---------- DATASET ----------

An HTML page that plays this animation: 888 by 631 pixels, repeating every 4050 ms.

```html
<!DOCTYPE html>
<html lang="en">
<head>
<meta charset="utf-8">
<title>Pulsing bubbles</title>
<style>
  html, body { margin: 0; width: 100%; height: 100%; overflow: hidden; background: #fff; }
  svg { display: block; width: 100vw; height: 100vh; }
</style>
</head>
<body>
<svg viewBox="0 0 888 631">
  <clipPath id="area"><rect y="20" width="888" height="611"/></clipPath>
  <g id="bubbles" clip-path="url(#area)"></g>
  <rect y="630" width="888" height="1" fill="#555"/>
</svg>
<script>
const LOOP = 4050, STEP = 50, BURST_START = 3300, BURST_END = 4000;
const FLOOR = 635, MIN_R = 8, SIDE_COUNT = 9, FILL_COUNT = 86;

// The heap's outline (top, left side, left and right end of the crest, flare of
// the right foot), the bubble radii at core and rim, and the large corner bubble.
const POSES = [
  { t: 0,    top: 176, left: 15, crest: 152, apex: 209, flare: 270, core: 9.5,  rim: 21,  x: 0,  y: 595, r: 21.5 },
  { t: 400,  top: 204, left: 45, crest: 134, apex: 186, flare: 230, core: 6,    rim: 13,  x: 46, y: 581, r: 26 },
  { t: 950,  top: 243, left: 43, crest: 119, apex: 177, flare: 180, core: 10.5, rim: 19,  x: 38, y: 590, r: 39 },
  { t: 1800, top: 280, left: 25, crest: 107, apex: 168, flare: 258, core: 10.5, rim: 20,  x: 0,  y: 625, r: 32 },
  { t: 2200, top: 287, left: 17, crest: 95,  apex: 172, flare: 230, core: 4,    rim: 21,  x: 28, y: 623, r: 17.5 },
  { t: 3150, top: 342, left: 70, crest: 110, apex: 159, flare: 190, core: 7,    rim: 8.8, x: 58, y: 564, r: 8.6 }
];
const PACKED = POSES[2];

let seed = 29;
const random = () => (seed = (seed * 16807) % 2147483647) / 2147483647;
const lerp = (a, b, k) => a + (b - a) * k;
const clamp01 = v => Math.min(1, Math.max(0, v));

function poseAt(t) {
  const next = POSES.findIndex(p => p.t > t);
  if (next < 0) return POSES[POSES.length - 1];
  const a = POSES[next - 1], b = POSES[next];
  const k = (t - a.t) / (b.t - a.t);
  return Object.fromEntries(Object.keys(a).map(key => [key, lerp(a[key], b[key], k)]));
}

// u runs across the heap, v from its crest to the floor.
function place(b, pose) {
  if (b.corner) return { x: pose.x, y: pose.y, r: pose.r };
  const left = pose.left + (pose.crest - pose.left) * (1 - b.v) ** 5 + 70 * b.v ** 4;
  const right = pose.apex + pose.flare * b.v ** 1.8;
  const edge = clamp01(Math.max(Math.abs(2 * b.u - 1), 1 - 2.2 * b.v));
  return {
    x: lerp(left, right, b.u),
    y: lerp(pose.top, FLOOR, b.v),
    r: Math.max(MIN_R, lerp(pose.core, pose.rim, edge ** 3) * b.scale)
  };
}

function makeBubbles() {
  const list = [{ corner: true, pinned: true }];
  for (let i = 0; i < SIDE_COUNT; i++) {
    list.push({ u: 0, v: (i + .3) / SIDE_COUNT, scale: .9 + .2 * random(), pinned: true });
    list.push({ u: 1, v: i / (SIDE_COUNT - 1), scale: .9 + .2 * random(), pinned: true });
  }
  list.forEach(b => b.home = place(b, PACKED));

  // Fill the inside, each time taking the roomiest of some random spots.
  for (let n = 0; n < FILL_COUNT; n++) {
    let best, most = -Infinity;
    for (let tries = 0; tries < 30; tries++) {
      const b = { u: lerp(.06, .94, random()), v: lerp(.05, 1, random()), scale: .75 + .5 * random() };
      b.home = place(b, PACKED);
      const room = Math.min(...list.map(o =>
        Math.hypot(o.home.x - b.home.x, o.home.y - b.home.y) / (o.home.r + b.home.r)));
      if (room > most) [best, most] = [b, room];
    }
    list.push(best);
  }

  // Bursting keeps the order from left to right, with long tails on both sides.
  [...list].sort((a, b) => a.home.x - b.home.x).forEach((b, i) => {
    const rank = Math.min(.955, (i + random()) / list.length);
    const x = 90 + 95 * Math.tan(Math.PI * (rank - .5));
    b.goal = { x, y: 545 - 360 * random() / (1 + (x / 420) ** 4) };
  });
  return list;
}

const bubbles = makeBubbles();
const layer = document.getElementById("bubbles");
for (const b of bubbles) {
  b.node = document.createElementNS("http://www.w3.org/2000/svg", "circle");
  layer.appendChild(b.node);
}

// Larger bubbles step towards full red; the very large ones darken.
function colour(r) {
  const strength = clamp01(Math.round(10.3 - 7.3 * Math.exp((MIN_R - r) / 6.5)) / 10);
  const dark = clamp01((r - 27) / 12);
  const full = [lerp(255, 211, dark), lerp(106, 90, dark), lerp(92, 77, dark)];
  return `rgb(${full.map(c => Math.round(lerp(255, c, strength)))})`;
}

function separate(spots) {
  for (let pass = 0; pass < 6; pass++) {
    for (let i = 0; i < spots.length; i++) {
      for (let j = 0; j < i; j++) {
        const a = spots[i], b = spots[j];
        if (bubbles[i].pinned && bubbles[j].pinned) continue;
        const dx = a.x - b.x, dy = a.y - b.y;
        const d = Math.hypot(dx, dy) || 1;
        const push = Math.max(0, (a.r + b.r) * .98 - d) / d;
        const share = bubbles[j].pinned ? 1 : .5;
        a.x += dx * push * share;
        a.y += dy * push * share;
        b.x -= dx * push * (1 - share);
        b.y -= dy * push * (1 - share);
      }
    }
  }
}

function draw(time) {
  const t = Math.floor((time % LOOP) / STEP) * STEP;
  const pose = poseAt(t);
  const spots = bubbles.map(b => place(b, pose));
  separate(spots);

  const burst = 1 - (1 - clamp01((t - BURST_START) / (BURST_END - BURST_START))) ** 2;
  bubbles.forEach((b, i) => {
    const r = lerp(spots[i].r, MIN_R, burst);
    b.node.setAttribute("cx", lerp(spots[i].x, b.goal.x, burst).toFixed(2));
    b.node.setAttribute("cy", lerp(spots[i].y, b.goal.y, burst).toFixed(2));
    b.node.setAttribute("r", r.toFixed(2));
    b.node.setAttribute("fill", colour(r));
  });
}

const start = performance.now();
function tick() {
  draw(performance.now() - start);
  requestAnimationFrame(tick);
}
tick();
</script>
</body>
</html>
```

----------

Where a line of the data includes the string "POSES", list that line.

__PROBLEM SOLUTION__
const POSES = [
const PACKED = POSES[2];
  const next = POSES.findIndex(p => p.t > t);
  if (next < 0) return POSES[POSES.length - 1];
  const a = POSES[next - 1], b = POSES[next];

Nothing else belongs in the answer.